EXERCISE
Give back an exact copy of the lines in the records below, from the line that has "177L270 165L276 187Q265" through the line that has "169Q116 158 133", and nothing besides.

Saved entries:
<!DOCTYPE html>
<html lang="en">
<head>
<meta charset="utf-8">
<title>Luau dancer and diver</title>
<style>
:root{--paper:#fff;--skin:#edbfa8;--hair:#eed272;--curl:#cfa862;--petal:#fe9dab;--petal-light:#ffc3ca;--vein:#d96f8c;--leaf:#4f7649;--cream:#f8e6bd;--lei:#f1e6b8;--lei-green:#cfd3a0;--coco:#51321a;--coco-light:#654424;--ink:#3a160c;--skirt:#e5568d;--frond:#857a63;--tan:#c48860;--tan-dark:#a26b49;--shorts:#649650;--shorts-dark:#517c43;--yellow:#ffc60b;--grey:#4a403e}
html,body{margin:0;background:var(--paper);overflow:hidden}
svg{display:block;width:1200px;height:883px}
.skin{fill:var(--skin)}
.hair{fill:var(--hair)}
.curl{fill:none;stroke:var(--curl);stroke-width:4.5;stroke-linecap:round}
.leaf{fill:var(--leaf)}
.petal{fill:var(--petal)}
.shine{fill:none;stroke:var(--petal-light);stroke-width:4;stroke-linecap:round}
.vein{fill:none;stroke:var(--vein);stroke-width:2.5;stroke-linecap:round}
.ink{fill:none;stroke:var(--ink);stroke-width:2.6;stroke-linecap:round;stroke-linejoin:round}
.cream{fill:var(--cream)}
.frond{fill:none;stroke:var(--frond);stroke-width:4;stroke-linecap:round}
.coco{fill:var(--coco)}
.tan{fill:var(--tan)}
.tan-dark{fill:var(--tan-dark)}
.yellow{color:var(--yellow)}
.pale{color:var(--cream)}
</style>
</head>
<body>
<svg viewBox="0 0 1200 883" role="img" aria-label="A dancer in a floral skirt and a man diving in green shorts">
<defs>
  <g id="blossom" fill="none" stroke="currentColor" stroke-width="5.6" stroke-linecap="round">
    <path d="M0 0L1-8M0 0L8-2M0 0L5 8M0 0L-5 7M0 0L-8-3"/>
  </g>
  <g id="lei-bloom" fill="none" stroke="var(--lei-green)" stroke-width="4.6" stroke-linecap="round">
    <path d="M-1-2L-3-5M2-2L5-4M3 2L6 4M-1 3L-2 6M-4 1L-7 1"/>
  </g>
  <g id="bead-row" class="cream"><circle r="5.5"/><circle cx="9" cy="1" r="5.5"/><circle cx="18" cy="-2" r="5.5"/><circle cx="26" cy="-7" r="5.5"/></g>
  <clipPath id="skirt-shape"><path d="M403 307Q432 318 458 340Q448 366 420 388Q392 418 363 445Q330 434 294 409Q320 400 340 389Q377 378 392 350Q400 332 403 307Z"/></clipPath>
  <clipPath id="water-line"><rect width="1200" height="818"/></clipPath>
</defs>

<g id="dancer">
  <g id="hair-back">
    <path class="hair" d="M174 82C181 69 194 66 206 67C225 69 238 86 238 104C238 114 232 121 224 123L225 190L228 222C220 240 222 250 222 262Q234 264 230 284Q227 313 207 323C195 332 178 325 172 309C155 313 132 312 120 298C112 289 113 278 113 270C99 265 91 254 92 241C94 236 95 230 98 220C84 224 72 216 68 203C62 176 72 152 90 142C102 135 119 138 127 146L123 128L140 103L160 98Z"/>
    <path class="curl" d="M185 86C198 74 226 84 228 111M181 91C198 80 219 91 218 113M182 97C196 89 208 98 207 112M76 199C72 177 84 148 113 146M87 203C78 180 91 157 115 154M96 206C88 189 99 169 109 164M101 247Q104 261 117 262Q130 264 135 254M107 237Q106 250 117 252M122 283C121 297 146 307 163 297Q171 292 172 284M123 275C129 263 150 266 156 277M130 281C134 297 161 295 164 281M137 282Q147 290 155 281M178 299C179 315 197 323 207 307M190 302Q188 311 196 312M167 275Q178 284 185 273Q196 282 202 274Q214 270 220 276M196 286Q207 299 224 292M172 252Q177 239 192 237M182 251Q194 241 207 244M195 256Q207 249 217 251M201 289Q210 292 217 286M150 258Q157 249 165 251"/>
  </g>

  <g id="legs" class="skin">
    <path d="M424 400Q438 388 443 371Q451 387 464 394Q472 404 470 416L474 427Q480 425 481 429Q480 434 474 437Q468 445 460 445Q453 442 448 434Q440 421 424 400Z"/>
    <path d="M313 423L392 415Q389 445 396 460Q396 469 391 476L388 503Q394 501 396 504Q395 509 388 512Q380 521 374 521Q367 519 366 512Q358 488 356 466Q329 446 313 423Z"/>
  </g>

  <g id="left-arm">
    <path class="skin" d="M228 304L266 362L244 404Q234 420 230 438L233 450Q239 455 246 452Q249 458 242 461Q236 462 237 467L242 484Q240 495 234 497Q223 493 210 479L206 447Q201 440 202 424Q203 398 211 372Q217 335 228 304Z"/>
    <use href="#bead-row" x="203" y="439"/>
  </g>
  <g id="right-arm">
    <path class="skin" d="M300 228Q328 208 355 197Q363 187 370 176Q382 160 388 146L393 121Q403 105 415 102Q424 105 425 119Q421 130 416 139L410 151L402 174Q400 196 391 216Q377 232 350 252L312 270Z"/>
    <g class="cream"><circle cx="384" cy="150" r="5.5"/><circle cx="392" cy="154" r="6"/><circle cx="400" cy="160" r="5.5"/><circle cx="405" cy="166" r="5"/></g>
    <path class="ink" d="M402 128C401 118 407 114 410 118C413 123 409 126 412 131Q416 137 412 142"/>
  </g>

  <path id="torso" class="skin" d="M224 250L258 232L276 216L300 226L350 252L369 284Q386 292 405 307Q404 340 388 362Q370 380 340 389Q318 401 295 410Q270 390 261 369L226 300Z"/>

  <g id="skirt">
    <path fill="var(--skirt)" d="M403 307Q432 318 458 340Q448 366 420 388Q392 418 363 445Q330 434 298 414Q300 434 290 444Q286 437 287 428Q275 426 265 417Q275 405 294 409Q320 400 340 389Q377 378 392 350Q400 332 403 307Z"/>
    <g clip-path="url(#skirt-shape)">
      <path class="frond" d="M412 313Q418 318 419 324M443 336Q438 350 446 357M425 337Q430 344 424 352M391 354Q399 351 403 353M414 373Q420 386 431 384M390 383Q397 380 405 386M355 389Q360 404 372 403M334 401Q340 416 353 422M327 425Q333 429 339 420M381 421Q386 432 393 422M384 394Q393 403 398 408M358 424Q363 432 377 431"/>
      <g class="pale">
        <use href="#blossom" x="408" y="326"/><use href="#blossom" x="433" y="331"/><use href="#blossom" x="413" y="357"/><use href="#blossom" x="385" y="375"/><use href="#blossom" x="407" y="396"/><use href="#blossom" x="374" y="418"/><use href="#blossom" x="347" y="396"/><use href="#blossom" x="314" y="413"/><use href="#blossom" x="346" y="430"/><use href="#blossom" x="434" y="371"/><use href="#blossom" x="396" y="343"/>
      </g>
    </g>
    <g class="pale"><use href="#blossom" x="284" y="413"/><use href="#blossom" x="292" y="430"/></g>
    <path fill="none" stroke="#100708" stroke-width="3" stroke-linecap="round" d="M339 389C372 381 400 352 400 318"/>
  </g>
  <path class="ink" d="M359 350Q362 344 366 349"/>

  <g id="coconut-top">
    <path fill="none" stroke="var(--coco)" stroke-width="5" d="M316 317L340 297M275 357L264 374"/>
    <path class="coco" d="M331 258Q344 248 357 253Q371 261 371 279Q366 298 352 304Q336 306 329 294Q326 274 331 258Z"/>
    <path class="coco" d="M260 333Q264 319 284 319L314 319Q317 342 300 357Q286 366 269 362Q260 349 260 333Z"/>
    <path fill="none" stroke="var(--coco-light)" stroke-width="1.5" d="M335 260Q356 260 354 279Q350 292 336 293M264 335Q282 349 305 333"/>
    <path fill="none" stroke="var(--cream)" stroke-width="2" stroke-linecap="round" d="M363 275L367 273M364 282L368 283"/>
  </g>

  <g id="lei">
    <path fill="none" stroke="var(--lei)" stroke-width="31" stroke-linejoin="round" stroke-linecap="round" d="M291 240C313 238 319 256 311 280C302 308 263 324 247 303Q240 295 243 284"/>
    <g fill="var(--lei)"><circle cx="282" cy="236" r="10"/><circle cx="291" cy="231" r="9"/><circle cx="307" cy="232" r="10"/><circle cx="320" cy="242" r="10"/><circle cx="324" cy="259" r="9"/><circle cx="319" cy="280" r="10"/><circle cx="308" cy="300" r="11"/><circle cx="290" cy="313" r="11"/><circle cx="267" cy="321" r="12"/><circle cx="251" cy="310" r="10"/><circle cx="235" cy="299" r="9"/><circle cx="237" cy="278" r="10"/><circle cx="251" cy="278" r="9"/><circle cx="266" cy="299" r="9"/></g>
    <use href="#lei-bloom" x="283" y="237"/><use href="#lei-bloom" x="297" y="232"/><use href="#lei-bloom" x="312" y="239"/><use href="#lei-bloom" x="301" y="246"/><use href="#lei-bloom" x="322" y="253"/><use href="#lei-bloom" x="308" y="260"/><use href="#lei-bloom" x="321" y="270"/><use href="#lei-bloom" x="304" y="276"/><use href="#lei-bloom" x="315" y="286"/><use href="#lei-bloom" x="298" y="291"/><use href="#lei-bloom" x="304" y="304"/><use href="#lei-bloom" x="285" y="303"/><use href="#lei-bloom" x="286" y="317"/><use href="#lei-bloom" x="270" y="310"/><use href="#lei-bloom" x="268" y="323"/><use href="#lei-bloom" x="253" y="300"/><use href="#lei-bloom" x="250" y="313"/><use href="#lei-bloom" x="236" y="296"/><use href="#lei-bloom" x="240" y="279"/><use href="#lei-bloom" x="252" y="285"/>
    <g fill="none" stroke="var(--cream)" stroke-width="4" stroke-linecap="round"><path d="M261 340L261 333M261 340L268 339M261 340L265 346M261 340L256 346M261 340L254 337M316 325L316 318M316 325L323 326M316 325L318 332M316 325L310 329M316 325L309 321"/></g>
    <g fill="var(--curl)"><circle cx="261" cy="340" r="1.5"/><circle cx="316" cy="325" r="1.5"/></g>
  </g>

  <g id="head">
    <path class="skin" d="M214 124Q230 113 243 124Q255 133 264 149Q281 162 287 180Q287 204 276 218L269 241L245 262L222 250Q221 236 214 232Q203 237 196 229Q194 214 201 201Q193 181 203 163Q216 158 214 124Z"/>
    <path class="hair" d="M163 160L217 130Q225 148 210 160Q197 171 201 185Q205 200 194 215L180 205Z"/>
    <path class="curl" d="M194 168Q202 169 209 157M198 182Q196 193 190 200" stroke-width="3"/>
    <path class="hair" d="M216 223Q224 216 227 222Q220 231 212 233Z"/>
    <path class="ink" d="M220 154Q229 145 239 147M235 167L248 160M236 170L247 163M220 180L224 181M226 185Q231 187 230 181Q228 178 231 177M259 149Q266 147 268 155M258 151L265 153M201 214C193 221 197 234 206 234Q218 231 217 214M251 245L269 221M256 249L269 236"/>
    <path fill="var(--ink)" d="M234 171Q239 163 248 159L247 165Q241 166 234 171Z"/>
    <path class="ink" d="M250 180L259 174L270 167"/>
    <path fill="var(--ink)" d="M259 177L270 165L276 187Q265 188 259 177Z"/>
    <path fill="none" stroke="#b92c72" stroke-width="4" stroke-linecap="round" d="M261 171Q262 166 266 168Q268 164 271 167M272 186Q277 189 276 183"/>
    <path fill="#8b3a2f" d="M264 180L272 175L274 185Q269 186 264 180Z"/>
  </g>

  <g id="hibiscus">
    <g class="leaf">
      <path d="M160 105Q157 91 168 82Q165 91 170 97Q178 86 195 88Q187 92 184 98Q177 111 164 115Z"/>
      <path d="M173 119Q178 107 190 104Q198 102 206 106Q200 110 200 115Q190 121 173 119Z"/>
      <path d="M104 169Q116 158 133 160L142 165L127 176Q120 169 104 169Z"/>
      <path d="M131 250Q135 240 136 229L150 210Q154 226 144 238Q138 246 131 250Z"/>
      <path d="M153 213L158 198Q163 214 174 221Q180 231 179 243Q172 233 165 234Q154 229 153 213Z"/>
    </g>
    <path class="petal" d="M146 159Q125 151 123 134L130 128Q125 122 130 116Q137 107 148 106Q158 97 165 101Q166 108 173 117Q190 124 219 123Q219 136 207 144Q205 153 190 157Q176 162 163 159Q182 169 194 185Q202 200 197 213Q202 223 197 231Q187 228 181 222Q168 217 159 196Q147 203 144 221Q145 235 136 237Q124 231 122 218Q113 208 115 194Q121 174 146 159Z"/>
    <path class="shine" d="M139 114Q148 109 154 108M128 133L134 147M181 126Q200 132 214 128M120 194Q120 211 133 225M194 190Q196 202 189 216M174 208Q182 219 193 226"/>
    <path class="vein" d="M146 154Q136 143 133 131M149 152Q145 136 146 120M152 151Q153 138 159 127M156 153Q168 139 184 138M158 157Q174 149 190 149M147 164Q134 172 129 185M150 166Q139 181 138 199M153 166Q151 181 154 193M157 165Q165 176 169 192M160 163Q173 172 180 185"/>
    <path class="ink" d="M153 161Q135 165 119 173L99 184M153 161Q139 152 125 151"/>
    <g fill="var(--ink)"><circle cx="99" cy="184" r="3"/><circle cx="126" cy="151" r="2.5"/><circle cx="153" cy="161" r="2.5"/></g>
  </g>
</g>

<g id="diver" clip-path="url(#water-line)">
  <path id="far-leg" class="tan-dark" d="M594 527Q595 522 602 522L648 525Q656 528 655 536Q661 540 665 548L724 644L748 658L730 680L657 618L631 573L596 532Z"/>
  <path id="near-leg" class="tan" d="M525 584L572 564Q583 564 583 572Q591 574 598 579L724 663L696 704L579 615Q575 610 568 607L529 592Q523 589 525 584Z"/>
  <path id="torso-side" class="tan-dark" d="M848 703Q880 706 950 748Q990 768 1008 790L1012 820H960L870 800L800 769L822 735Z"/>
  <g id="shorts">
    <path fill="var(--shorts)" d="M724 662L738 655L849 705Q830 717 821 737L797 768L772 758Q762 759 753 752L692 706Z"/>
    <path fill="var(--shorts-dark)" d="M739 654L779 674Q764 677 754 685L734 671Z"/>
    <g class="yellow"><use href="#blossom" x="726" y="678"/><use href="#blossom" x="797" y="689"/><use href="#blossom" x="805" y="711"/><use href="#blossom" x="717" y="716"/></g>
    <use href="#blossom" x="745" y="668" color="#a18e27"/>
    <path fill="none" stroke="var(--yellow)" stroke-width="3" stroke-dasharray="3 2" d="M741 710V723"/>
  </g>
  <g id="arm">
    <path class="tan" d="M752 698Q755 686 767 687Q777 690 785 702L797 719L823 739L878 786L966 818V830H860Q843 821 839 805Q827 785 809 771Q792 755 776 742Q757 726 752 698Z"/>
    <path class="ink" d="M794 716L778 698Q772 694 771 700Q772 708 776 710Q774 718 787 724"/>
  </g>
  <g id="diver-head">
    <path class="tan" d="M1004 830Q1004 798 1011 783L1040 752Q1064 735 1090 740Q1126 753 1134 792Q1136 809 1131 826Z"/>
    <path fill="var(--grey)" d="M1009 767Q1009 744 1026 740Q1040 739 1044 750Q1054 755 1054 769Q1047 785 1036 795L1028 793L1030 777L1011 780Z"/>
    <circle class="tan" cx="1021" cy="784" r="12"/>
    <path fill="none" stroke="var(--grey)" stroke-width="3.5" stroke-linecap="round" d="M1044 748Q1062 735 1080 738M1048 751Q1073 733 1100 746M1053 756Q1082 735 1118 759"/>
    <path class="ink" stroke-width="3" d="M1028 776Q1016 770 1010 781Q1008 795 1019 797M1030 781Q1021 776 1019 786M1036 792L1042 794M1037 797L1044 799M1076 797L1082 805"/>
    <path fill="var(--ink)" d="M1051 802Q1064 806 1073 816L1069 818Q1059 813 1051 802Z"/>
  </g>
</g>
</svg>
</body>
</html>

THE ANSWER
    <path fill="var(--ink)" d="M259 177L270 165L276 187Q265 188 259 177Z"/>
    <path fill="none" stroke="#b92c72" stroke-width="4" stroke-linecap="round" d="M261 171Q262 166 266 168Q268 164 271 167M272 186Q277 189 276 183"/>
    <path fill="#8b3a2f" d="M264 180L272 175L274 185Q269 186 264 180Z"/>
  </g>

  <g id="hibiscus">
    <g class="leaf">
      <path d="M160 105Q157 91 168 82Q165 91 170 97Q178 86 195 88Q187 92 184 98Q177 111 164 115Z"/>
      <path d="M173 119Q178 107 190 104Q198 102 206 106Q200 110 200 115Q190 121 173 119Z"/>
      <path d="M104 169Q116 158 133 160L142 165L127 176Q120 169 104 169Z"/>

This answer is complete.